TPN: What was the hardest part of the trip?

MJ: The whole thing was pretty hard, [laughs] but the time pressure … to do it in the 11 days that we did it in was the hardest part, I think. It meant that we were doing anywhere from 70 to 100 miles in a day, and [doing] that every day is difficult. You get sore and you don’t want to ride the next day, but you just have to. When you factor in stopping for food, that basically means riding from when you wake up to when you go to sleep, so it’s very full days — long days. The hardest thing was probably the last two days when we had a really strong headwind. We had a 20 mph headwind for the last couple days, so that made it probably about twice as hard to go the same distance.

TPN: Did you meet a lot of people while you were biking? What did they think about what you were doing?

MJ: A lot of people were curious what we were doing, so we didn’t even have to — we never went up to people and were like, ‘this is what we’re doing,’ but a lot of people saw us on our bikes or they saw us in restaurants, and they asked us … when we explained it, there was almost always a positive response.

A couple of times, people told us stories about their friends or family that had cancer and how they thought young people doing this was a really great thing. We actually got over $100 in donations during the trip from people who just asked us what we were doing.

Max Lindsay and Zach Ward take a picture in front of the Ohio state sign. / Courtesy of Malcolm Juring

Max Lindsay and Zach Ward take a picture in front of the Ohio state sign. / Courtesy of Malcolm Juring

TPN: What were your thoughts during the final stretch of the trip?

MJ: The last couple of days, it all felt kind of surreal.

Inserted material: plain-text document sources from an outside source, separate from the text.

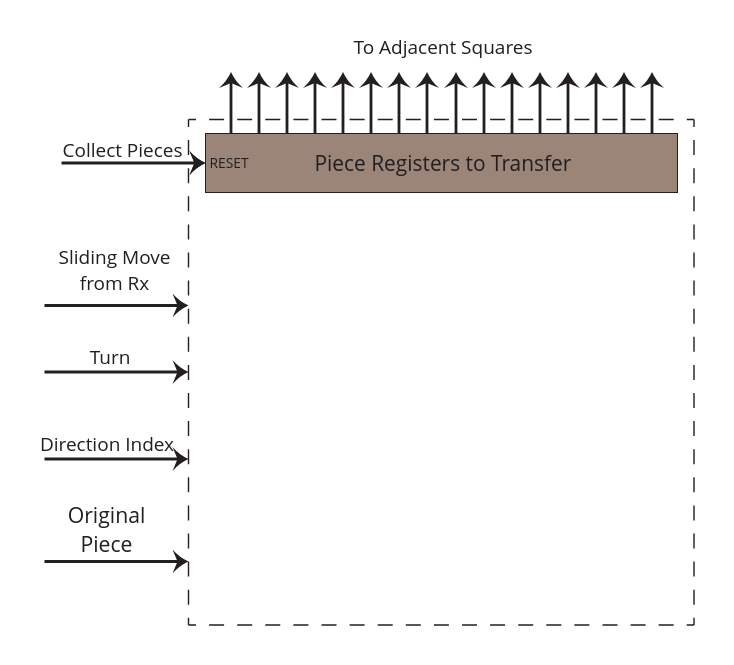
<!DOCTYPE html>
<html lang="en">
<head>
<meta charset="utf-8">
<title>Piece register block diagram</title>
<style>
:root { --ink: #231f20; --register: #9b8579; --paper: #ffffff; }
* { box-sizing: border-box; }
html, body { margin: 0; }
body { width: 734px; height: 665px; overflow: hidden; background: var(--paper); }
.diagram {
  position: relative; width: 734px; height: 665px; overflow: hidden;
  color: var(--ink); font: 19px/26px "Open Sans", "Noto Sans", sans-serif;
}
.wires { position: absolute; inset: 0; }
.boundary { stroke: var(--ink); stroke-width: 1.4; stroke-dasharray: 15 13.1; stroke-dashoffset: 7.5; }
.shaft { stroke: var(--ink); stroke-width: 2.8; }
.head { fill: var(--ink); }
.register {
  position: absolute; left: 205px; top: 133px; width: 473px; height: 60px;
  display: flex; align-items: center; padding-left: 3.5px;
  background: var(--register); border: 1.5px solid var(--ink); white-space: nowrap;
}
.reset { width: 105px; font-size: 13.8px; }
.register-title { font-size: 20.9px; }
.outputs {
  position: absolute; left: 218.5px; top: 72px; width: 446px; height: 61px;
  display: flex; justify-content: space-between;
}
.outputs svg { display: block; flex: none; }
.label { position: absolute; margin: 0; text-align: center; white-space: nowrap; transform: translateX(-50%); }
.to-adjacent { left: 443px; top: 34px; }
.collect { left: 122.5px; top: 137px; }
.sliding { left: 114.5px; top: 245px; line-height: 25.5px; }
.turn { left: 110px; top: 344px; }
.direction { left: 107px; top: 431px; }
.original { left: 106.5px; top: 501px; font-size: 21.2px; line-height: 28.5px; }
</style>
</head>
<body>
<main class="diagram">
  <svg class="wires" width="734" height="665" viewBox="0 0 734 665" aria-hidden="true">
    <defs>
      <path id="arrow-head" class="head" d="M0 0Q-9 -4 -16 -12L-11 0L-16 12Q-9 4 0 0Z"/>
      <g id="input-arrow">
        <line class="shaft" x1="-144" x2="-9" y1="0" y2="0"/>
        <use href="#arrow-head"/>
      </g>
      <g id="output-arrow">
        <line class="shaft" x1="12" x2="12" y1="9" y2="61"/>
        <use href="#arrow-head" transform="translate(12 0) rotate(-90)"/>
      </g>
    </defs>
    <g class="boundary">
      <line x1="188.5" y1="119.5" x2="694" y2="119.5"/>
      <line x1="188.5" y1="625" x2="694" y2="625"/>
      <line x1="188.5" y1="119.5" x2="188.5" y2="625"/>
      <line x1="694" y1="119.5" x2="694" y2="625"/>
    </g>
    <use href="#input-arrow" x="205.5" y="163"/>
    <use href="#input-arrow" x="188.5" y="305.5"/>
    <use href="#input-arrow" x="188.5" y="372"/>
    <use href="#input-arrow" x="188.5" y="459"/>
    <use href="#input-arrow" x="188.5" y="561.5"/>
  </svg>

  <p class="label to-adjacent">To Adjacent Squares</p>
  <div class="outputs" aria-hidden="true">
    <svg width="24" height="61"><use href="#output-arrow"/></svg>
    <svg width="24" height="61"><use href="#output-arrow"/></svg>
    <svg width="24" height="61"><use href="#output-arrow"/></svg>
    <svg width="24" height="61"><use href="#output-arrow"/></svg>
    <svg width="24" height="61"><use href="#output-arrow"/></svg>
    <svg width="24" height="61"><use href="#output-arrow"/></svg>
    <svg width="24" height="61"><use href="#output-arrow"/></svg>
    <svg width="24" height="61"><use href="#output-arrow"/></svg>
    <svg width="24" height="61"><use href="#output-arrow"/></svg>
    <svg width="24" height="61"><use href="#output-arrow"/></svg>
    <svg width="24" height="61"><use href="#output-arrow"/></svg>
    <svg width="24" height="61"><use href="#output-arrow"/></svg>
    <svg width="24" height="61"><use href="#output-arrow"/></svg>
    <svg width="24" height="61"><use href="#output-arrow"/></svg>
    <svg width="24" height="61"><use href="#output-arrow"/></svg>
    <svg width="24" height="61"><use href="#output-arrow"/></svg>
  </div>

  <section class="register">
    <span class="reset">RESET</span>
    <span class="register-title">Piece Registers to Transfer</span>
  </section>

  <p class="label collect">Collect Pieces</p>
  <p class="label sliding">Sliding Move<br>from Rx</p>
  <p class="label turn">Turn</p>
  <p class="label direction">Direction Index</p>
  <p class="label original">Original<br>Piece</p>

  <svg class="wires" width="734" height="665" viewBox="0 0 734 665" aria-hidden="true">
    <use href="#arrow-head" x="205.5" y="163"/>
  </svg>
</main>
</body>
</html>
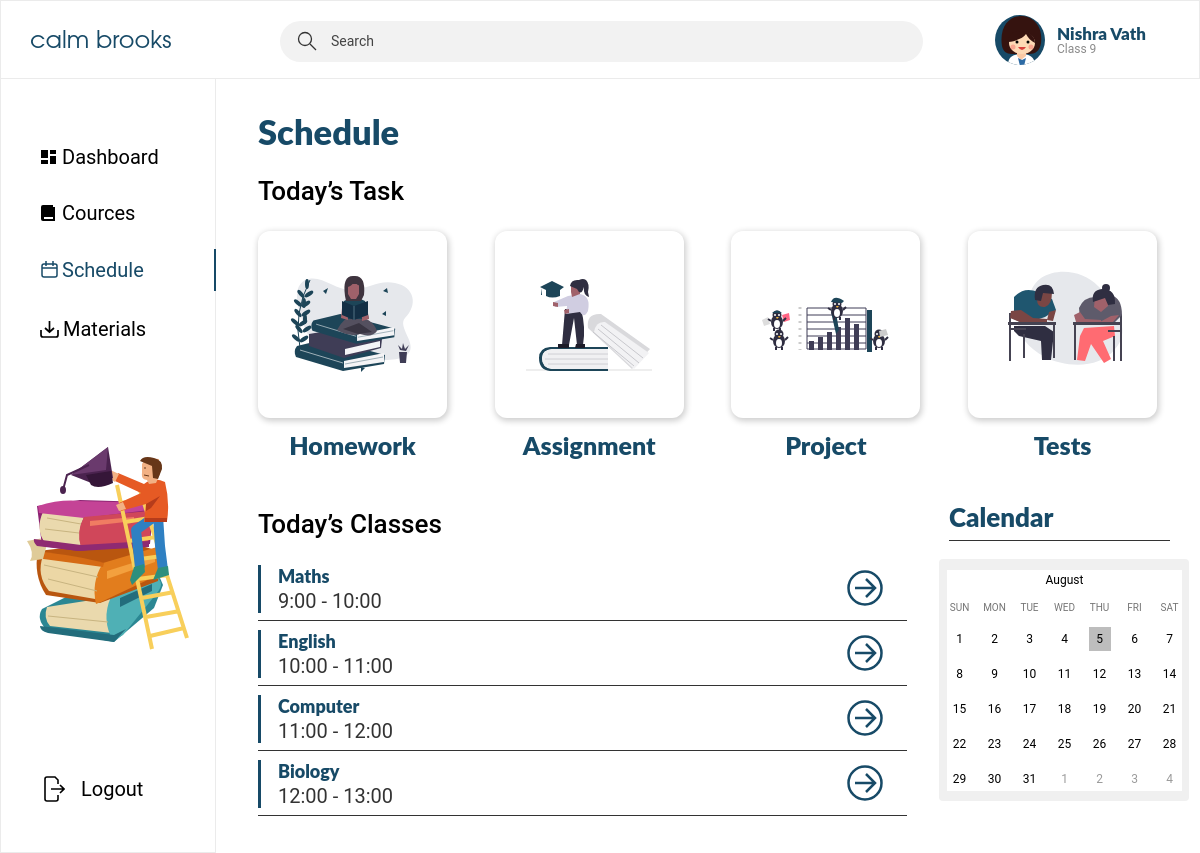
<!DOCTYPE html>
<html lang="en">
<head>
<meta charset="utf-8">
<title>Schedule</title>
<style>
:root{--brand:#174a67;--ink:#000;--body:#333;--muted:#8a8a8a;--line:#ebebeb;--field:#f2f2f2;--navy:#1d4558;--plum:#3f3d56;--dark:#2f2e41;--mist:#e6e8ec;--skin:#a0616a;--gold:#f8cf5b}
*{box-sizing:border-box;margin:0;padding:0}
body{width:1200px;height:853px;overflow:hidden;background:#fff;color:var(--ink);font-family:Roboto,sans-serif;display:grid;grid-template:79px 774px / 216px 984px}
svg{display:block;flex:none}
ul{list-style:none}
a{color:inherit;text-decoration:none}
.display{font-family:Lato,sans-serif;font-weight:900;color:var(--brand)}
.topbar{grid-column:1/3;display:grid;grid-template-columns:279px 643px 1fr;align-items:center;border:1px solid var(--line);padding-top:3px;margin-top:0}
.brand{padding-left:29px;font:400 24px "TeX Gyre Adventor",sans-serif;color:var(--brand)}
.search{height:41px;border-radius:21px;background:var(--field);display:flex;align-items:center;gap:14px;padding-left:17px;font-size:14px;color:#444}
.profile{display:flex;align-items:center;gap:12px;padding-left:72px;margin-top:-2px}
.profile b{display:block;font-size:17px;line-height:18px}
.profile small{display:block;font-size:12px;line-height:13px;color:var(--muted)}
.sidebar{border:1px solid var(--line);border-top:0;padding-top:50px;display:flex;flex-direction:column;font-size:20px}
.sidebar a{display:flex;align-items:center;gap:4px;height:56px;padding-left:39px}
.sidebar a.active{height:58px;color:var(--brand);position:relative}
.sidebar a.active::after{content:"";position:absolute;right:-1px;top:8px;width:2px;height:42px;background:var(--brand)}
.sidebar a.tall{height:60px}
.sidebar .scene{margin:81px 0 0 19px}
.sidebar a.logout{margin-top:106px;gap:16px;padding-left:42px}
.main{padding:33px 0 0 42px}
h1{font-size:34.5px;line-height:40px}
h2{font-size:26px;font-weight:500;line-height:32px}
.main>h2{margin-top:23px}
.tasks{display:flex;gap:47.7px;margin-top:24px}
.tasks li{width:189px;text-align:center}
.card{display:block;height:187px;border-radius:12px;box-shadow:1px 2px 6px 1px #0003}
.tasks .display{display:block;margin-top:11px;font-size:25px;line-height:32px}
.lower{display:grid;grid-template-columns:649px 251px;gap:32px}
.classes{padding-top:47px}
.classes ul{margin-top:16px}
.classes li{height:65px;border-bottom:1px solid #333;display:flex;justify-content:space-between;align-items:center;padding-right:23px}
.lesson{height:48px;border-left:3px solid var(--brand);padding-left:17px;margin-top:2px}
.lesson b{display:block;font-size:18px;line-height:22px}
.lesson time{display:block;font-size:20px;line-height:28px;color:var(--body)}
.calendar{padding-top:40px}
.calendar h2{width:221px;height:40px;margin-left:10px;border-bottom:1px solid #333;font-size:26px;font-weight:900}
.frame{width:250px;height:242px;margin-top:18px;padding:11px 7px 10px 8px;border-radius:4px;background:#f0f0f0}
.month{height:221px;background:#fff;text-align:center;font-size:12px}
.month p{line-height:21px;margin-bottom:2px}
.days{width:245px;margin-left:-5px;display:grid;grid-template-columns:repeat(7,35px);grid-template-rows:28px;grid-auto-rows:35px;place-items:center}
.days b{font-weight:400;font-size:10px;color:#757575}
.days i{font-style:normal;color:#9a9a9a}
.days .today{width:22px;height:24px;line-height:24px;background:#bdbdbd}
</style>
</head>
<body>
<header class="topbar">
  <div class="brand">calm brooks</div>
  <div class="search"><svg width="20" height="20" fill="none" stroke="#333" stroke-width="1.3"><circle cx="8" cy="8" r="6.5"/><path d="M13 13l6 6"/></svg>Search</div>
  <div class="profile">
    <svg width="50" height="50" viewBox="0 0 50 50">
      <clipPath id="avatar"><circle cx="25" cy="25" r="25"/></clipPath>
      <g clip-path="url(#avatar)"><path fill="#174a67" d="M0 0h50v50H0z"/><path fill="#35130f" d="M7 31C4 12 14 1 26 1s22 10 20 27c-1 8-6 11-12 11H17c-6 0-9-3-10-8z"/><path fill="#fff" d="M13 50c0-8 5-11 13-11s14 3 14 11z"/><path fill="#fbc9a4" d="M22 35h9v6l-5 4-4-4z"/><ellipse cx="27" cy="28" rx="13" ry="11" fill="#fdd9b5"/><path fill="#35130f" d="M13 27c1-10 9-13 19-10 5 2 8 6 8 11-4-2-7-5-9-9-3 4-9 7-18 8z"/><circle cx="22" cy="27" r="1.5"/><circle cx="33" cy="27" r="1.5"/><circle cx="18" cy="32" r="2.5" fill="#f8a58f"/><circle cx="36" cy="32" r="2.5" fill="#f8a58f"/><path fill="#d8403c" d="M23 32h8q-4 6-8 0"/><path fill="#2d6ba5" d="M23 43l4 2 4-2-2 8h-4z"/></g>
    </svg>
    <div><b class="display">Nishra Vath</b><small>Class 9</small></div>
  </div>
</header>

<nav class="sidebar">
  <a href="#"><svg width="18" height="18"><path d="M1 2h7v8H1zM10 2h6v4h-6zM1 12h7v4H1zM10 8h6v8h-6z"/></svg>Dashboard</a>
  <a href="#"><svg width="18" height="18"><path d="M3 1h10v12H4v2h9V3h2v14H3q-2 0-2-2V3q0-2 2-2"/></svg>Cources</a>
  <a href="#" class="active"><svg width="18" height="18" fill="none" stroke="currentColor" stroke-width="1.5"><rect x="2" y="3" width="15" height="13" rx="2"/><path d="M2 7h15M6 0v5M13 0v5"/></svg>Schedule</a>
  <a href="#" class="tall"><svg width="19" height="18" fill="none" stroke="#000" stroke-width="1.7"><path d="M1 10v5q0 2 2 2h13q2 0 2-2v-5M9.500 1v11M5 8l4.500 4L14 8"/></svg>Materials</a>
  <svg class="scene" width="180" height="215" viewBox="20 440 180 215" role="img" aria-label="Man on a ladder reaching for a graduation cap above three books">
    <path fill="#2b8793" d="M42 609l54-27 61-11 6 14-9 23-40 34-68-13q-10-10-4-20"/><path fill="#ead9ad" d="M47 607l64-10q-5 17 1 36l-62-7q-7-8-3-19"/><path fill="#4fb0b5" d="M111 597l46-19q8 5 0 15l-34 42-10 6q-12-22-2-44"/><path fill="#236d7c" d="M40 626l74 9 12-6-12 13-66-9q-8-2-8-7M120 598l32-14v7l-32 16z"/>
    <path fill="#b9560f" d="M38 551l86-10 35 10-1 30-58 22-54-8q-13-20-8-44"/><path fill="#ecd7a5" d="M43 556l60 9q-6 19-2 35l-52-9q-13-16-6-35"/><path fill="#e27d1d" d="M103 563l54-16q7 15 1 28l-57 27-5 2q-5-22 7-41"/><path fill="#f3a03e" d="M107 571l48-15v6l-48 17z"/><path fill="#d56a14" d="M35 551q45 5 69 12l-1 4-67-9z"/><path fill="#dfcb98" d="M27 541l22-4-6 22-13 2q5-8-3-20"/>
    <path fill="#8c2272" d="M37 506l43-6 67 2 6 8-3 34-72 7-36-5z"/><path fill="#ead9ad" d="M43 512l41 5q-7 14-3 29l-36-3q-10-14-2-31"/><path fill="#c44396" d="M38 506q22-7 42-5l70 2q3 6-1 7l-65 8-45-5z"/><path fill="#d0475a" d="M84 517l65-6q4 19-1 31l-67 5q-5-15 3-30"/><path fill="#8f2a72" d="M34 539l47 6 68-4v6l-70 4-42-5q-4-4-3-7"/><path fill="#f07c62" d="M90 521l44-4v4l-44 5z"/>
    <path fill="none" stroke="#c8b480" d="M47 518l34 6M45 529l34 4M44 565l54 12M48 579l49 12M48 616l60 6"/>
    <path fill="none" stroke="var(--gold)" stroke-width="4" d="M117 485l35 164M138 484l49 154M121 503l23-4M125 522l25-4M129 541l27-4M133 560l29-4M138 579l30-4M142 598l32-6M146 617l34-6M150 636l34-8"/>
    <path fill="none" stroke="#2f80c2" stroke-width="10" stroke-linejoin="round" d="M158 516l2 30 3 24M154 517l-18 13 4 38"/><path fill="#2d8f7d" d="M134 567l10-3 1 8-13 13-2-5zM158 568l10-2 1 9-16 5z"/>
    <path fill="#e65a24" d="M144 484q10-8 21-2 5 20 2 39l-23 1 2-18-25 7-2-8 22-10-26-12 3-8z"/><path fill="#b63c1b" d="M146 504l14-8-9 12-5 3zM145 518h22v4h-22z"/><path fill="#f2b184" d="M106 468l13 6-4 8-13-8zM123 502l-7 3 3 6 7-2zM142 464l4-6 13 1 1 15-4 9-7 1-2-4q-6 0-5-7z"/><path fill="#673719" d="M140 461q3-6 14-3 9 2 8 11l-4 10-5-1-1-12z"/><path fill="none" stroke="#673719" d="M144 475l5 1M145 467v2"/>
    <path fill="#4b234f" d="M71 475l37-28 5 31-19 6z"/><path fill="#6a3a6d" d="M71 475l37-28-2 23z"/><path fill="#351638" d="M86 475l25-4 2 12q-15 7-22 2z"/><path fill="none" stroke="#4b234f" stroke-width="2" d="M89 465l-22 10-4 15"/><ellipse cx="63" cy="490" rx="3" ry="4" fill="#4b234f"/>
  </svg>
  <a href="#" class="logout"><svg width="22" height="26" fill="none" stroke="#000" stroke-width="1.600"><path d="M15 8V4l-3-3H4Q2 1 2 3v20q0 2 2 2h9q2 0 2-2v-4M8 13h13M17 9l4 4-4 4"/></svg>Logout</a>
</nav>

<main class="main">
  <h1 class="display">Schedule</h1>
  <h2>Today’s Task</h2>
  <ul class="tasks">
    <li><a href="#"><svg class="card" width="189" height="187" viewBox="258 231 189 187">
      <path fill="var(--mist)" d="M305 280c16-7 30 11 48 10 18-2 25-10 42-7 20 4 23 22 10 35-8 9 13 26 3 36-8 8-25 5-42 7-21 0-52-13-60-30-5-15-17-42-1-51z"/>
      <path fill="none" stroke="var(--navy)" d="M300 348q-7-35 10-68"/>
      <g fill="var(--navy)"><g id="fern"><ellipse cx="307" cy="284" rx="2" ry="5"/><ellipse cx="301" cy="294" rx="2" ry="5" transform="rotate(-40 301 294)"/><ellipse cx="309" cy="294" rx="2" ry="5" transform="rotate(55 309 294)"/><ellipse cx="298" cy="303" rx="2" ry="5" transform="rotate(-50 298 303)"/><ellipse cx="306" cy="304" rx="2" ry="5" transform="rotate(55 306 304)"/></g><use href="#fern" x="-3" y="19"/><use href="#fern" x="-2" y="35"/></g>
      <g id="book"><path fill="var(--navy)" d="M297 346l29-7 59 16-1 9-41 7-47-14q-3-6 1-11"/><path fill="#f4f4f6" d="M344 361l40-8v9l-40 6z"/><path fill="none" stroke="#9fb0b8" d="M345 364l38-7M300 350l43 13"/></g>
      <path fill="var(--plum)" d="M309 334l30-5 43 10-1 9-37 10-35-12z"/><path fill="#f4f4f6" d="M345 349l35-8v6l-35 8z"/>
      <use href="#book" x="12" y="-24" transform="translate(26 21) scale(.93)"/>
      <path fill="#54505f" d="M337 330q8-15 18-13 17 0 22 14-5 7-17 3-11 3-23-4"/><path fill="#393542" d="M343 329l16-6 13 9-14 2z"/>
      <path fill="var(--navy)" d="M344 301q10-7 21 0l4 18h-27z"/><path fill="#3f343f" d="M345 296q-3-21 9-20 12-1 10 19l-3 6h-15z"/><path fill="var(--skin)" d="M348 284h11v10l-3 5h-5l-3-5zM342 308l-1 10 7 2v-7zM367 307l2 12-7 2v-7z"/><path fill="#3f343f" d="M346 287q6 0 8-6 3 5 8 5-1-9-8-9-7 0-8 10"/>
      <path fill="#132f45" d="M342 301l12 5 14-5v14l-14 5-12-5z"/><path stroke="#527283" d="M354 306v14"/>
      <path fill="var(--plum)" d="M399 352h8l-1 11h-6zM400 350l-2-5 4 4 1-6 2 6 4-4-3 6z"/><path fill="var(--navy)" d="M323 291l5-3-2 6zM383 291l4-3 1 5zM361 367l4 1-4 4zM382 314l4-3v5z"/>
    </svg><span class="display">Homework</span></a></li>
    <li><a href="#"><svg class="card" width="189" height="187" viewBox="494 231 189 187">
      <path stroke="#ddd" d="M525 370h126"/>
      <path fill="#d9d9dc" d="M587 328q-2-15 13-14l49 35-18 20z"/><path fill="#f2f2f4" d="M593 332q2-11 11-10l44 31-15 16z"/><path fill="none" stroke="#c8c8cd" d="M600 325l42 33M597 329l41 34M592 332l41 34"/>
      <path fill="var(--navy)" d="M607 347h-58q-11 1-11 11 0 12 11 13h58v-2h-56q-10-1-10-11 0-8 10-9h56z"/><path fill="#f0f0f2" d="M607 349h-55q-11 1-11 9 0 10 11 11h55z"/><path fill="none" stroke="#cfcfd4" d="M547 354h60M544 359h63M547 364h60"/>
      <path fill="var(--dark)" d="M564 309h16q5 18 2 36h-6l-3-27-5 27h-7z"/><path fill="#1d1c29" d="M557 344h11v4h-11zM575 344h9v4h-10z"/>
      <path fill="#d0cde1" d="M567 296l12-2q11 2 8 17-4 8-8 1l-14 2 1-8-12 1-1-5z"/><path fill="var(--skin)" d="M552 302l5 1v4l-5-1zM570 285h9v9l-8 3-1-5zM563 310l5-1v4l-4 1z"/><path fill="var(--dark)" d="M569 286q1-7 9-6 4-2 7 0 4 4 2 12l1 5q-6-2-5-10-3 10-7 2z"/>
      <path fill="var(--navy)" d="M539 287l12-6 12 6-4 3v6q-8 3-14 0v-6zM541 288v7h-1z"/>
    </svg><span class="display">Assignment</span></a></li>
    <li><a href="#"><svg class="card" width="189" height="187" viewBox="731 231 189 187">
      <path fill="none" stroke="var(--plum)" d="M807 308h59v41h-59zM807 315h59M807 322h59M807 329h59M807 336h59M807 343h59"/><path stroke="#ccc" stroke-dasharray="2 5" stroke-width="3" d="M800 307v43"/>
      <path fill="var(--plum)" d="M809 341h5v9h-5zM818 337h5v13h-5zM827 332h5v18h-5zM836 327h5v23h-5zM845 318h5v32h-5zM854 324h5v26h-5z"/><path fill="var(--navy)" d="M867 310h5v42h-5zM831 312l5 1 3 17-3 4z"/>
      <path fill="#ff6584" d="M782 315l7-2 1 7-6 2z"/><path fill="#ddd" d="M762 320l6-3 2 7-6 2z"/>
      <g id="bird"><ellipse cx="777" cy="322" rx="6" ry="7" fill="var(--dark)"/><circle cx="777" cy="315" r="4.500" fill="var(--dark)"/><ellipse cx="777" cy="324" rx="3" ry="4" fill="#fff"/><path fill="none" stroke="var(--dark)" stroke-width="2" d="M771 321l-3-2M783 321l3-3M774 328v3M780 328v3"/><circle cx="775" cy="315" r="1" fill="#fff"/><circle cx="779" cy="315" r="1" fill="#fff"/><path fill="#f5b83d" d="M776 317h3l-2 2z"/></g>
      <use href="#bird" x="2" y="19"/><use href="#bird" x="60" y="-11"/><use href="#bird" x="102" y="19"/><path fill="var(--navy)" d="M831 302q3-8 13-1l-2 2zM772 313q5-5 10 0z"/><path fill="#ccc" d="M879 331l7-2 2 6-8 2z"/>
    </svg><span class="display">Project</span></a></li>
    <li><a href="#"><svg class="card" width="189" height="187" viewBox="967 231 189 187">
      <path fill="var(--mist)" d="M1040 278c17-11 43-7 57 8 21 19 33 46 17 63-16 21-51 18-70 8-24-13-34-32-22-51 8-12 8-21 18-28z"/>
      <path fill="var(--dark)" d="M1013 326h31l9 6-3 28h-9l-1-19-22-5-5-5z"/><path fill="none" stroke="#454352" stroke-width="2" d="M1009 313v48M1009 329h16M1023 334v24M1053 325v33"/>
      <path fill="#1f566f" d="M1013 297q10-11 24-5l14 7 4 11-11 7-21 7-10-5z"/><path fill="#7a4644" d="M1036 292h15q0 13-7 15-8 1-8-8zM1010 311l10-1 12 8 14 1v4l-22 1-15-6zM1048 312l7-2-3 11-6-1z"/><path fill="var(--dark)" d="M1034 300q-2-13 8-15 10-2 11 9l-11-1-2 8z"/><path fill="#454352" d="M1007 322h48v3h-48z"/>
      <path fill="#ff6b72" d="M1083 328l30-2 1 10-12 5 8 18-7 4-13-19-6 17-8-1 3-24z"/><path fill="none" stroke="#454352" stroke-width="2" d="M1074 325v35M1120 314v47M1107 331h13M1113 336v25"/>
      <path fill="#5e5b6b" d="M1078 308q5-12 18-11l14-2q11 3 11 20l-9 9-22-2-11-3z"/><path fill="var(--skin)" d="M1094 296h13v10l-7 6-7-5zM1073 315l6-3 5 7 16 1v3l-25-1zM1110 316l8-1-6 7-15 1z"/><circle cx="1105" cy="288" r="4" fill="var(--dark)"/><path fill="var(--dark)" d="M1092 302q-2-12 9-13 14 0 13 15l-7 1-3-7z"/><path fill="#454352" d="M1072 322h49v3h-49z"/>
    </svg><span class="display">Tests</span></a></li>
  </ul>
  <div class="lower">
    <section class="classes">
      <h2>Today’s Classes</h2>
      <ul>
        <li><div class="lesson"><b class="display">Maths</b><time>9:00 - 10:00</time></div><svg width="38" height="38"><g id="go" fill="none" stroke="var(--brand)" stroke-width="2.500"><circle cx="19" cy="19" r="16.500"/><path d="M9 19h19M20 10l9 9-9 9"/></g></svg></li>
        <li><div class="lesson"><b class="display">English</b><time>10:00 - 11:00</time></div><svg width="38" height="38"><use href="#go"/></svg></li>
        <li><div class="lesson"><b class="display">Computer</b><time>11:00 - 12:00</time></div><svg width="38" height="38"><use href="#go"/></svg></li>
        <li><div class="lesson"><b class="display">Biology</b><time>12:00 - 13:00</time></div><svg width="38" height="38"><use href="#go"/></svg></li>
      </ul>
    </section>
    <aside class="calendar">
      <h2 class="display">Calendar</h2>
      <div class="frame"><div class="month">
        <p>August</p>
        <div class="days"><b>SUN</b><b>MON</b><b>TUE</b><b>WED</b><b>THU</b><b>FRI</b><b>SAT</b>
          <span>1</span><span>2</span><span>3</span><span>4</span><span class="today">5</span><span>6</span><span>7</span>
          <span>8</span><span>9</span><span>10</span><span>11</span><span>12</span><span>13</span><span>14</span>
          <span>15</span><span>16</span><span>17</span><span>18</span><span>19</span><span>20</span><span>21</span>
          <span>22</span><span>23</span><span>24</span><span>25</span><span>26</span><span>27</span><span>28</span>
          <span>29</span><span>30</span><span>31</span><i>1</i><i>2</i><i>3</i><i>4</i></div>
      </div></div>
    </aside>
  </div>
</main>
</body>
</html>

It was kind of hard to believe that we got that far just on bikes because we were crossing the Mississippi [River]. You don’t ever imagine crossing the Mississippi by bike from Pittsburgh.

I had two finals on Saturday, Max had a couple late finals and so did Zach, so we had come off of just finishing finals and moving out of the residence halls. As soon as we were done with that, we jumped right into the trip, so we were — I think — all really looking forward to sleeping in and just relaxing for a couple of days afterwards. We were getting up every morning at seven and staying up until 10 or 11 at night biking, so we were really looking forward to relaxing since we hadn’t in the past month or so.

TPN: How did the V Foundation react when it heard about the trip?

MJ: They were really supportive. They actually featured us on their Facebook page, and they sent us t-shirts to wear on the trip. I think they were really thankful [for] it, because we had met our original pledge of how much we said we were going to raise for them, so they weren’t expecting any more than that, and we still did the trip anyway and raised over $4,000.

TPN: Would you ever do the trip again, and did you learn anything from it?

MJ: Yeah, I think we’re contemplating doing it next year. We don’t know yet. We definitely learned a lot, so we could build on that. As far as what we learned, I think we learned a lot about the states that we biked through. The Midwest is not all the same, it’s not all homogenous. I think I personally learned a lot about the people in the Midwest and people just across the country.

We had a lot of really supportive people. We had a lot more supportive people than we had people who reacted negatively. There’s a lot of people who don’t like people biking on the road. But overall, we got a lot of positive support.

Ninety-five percent of people we met were interested in what we were doing and offered to help us in some way. I could tell it made most people think hard about charity and service. Overall, we were amazed by how strangers will go out of their way to help a cause like this.

Juring, Lindsay and Ward are still accepting donations online for the V Foundation.

Leave a comment.

The University of Pittsburgh's Daily Student Newspaper
Q & A: Pitt Students Bike for a Cause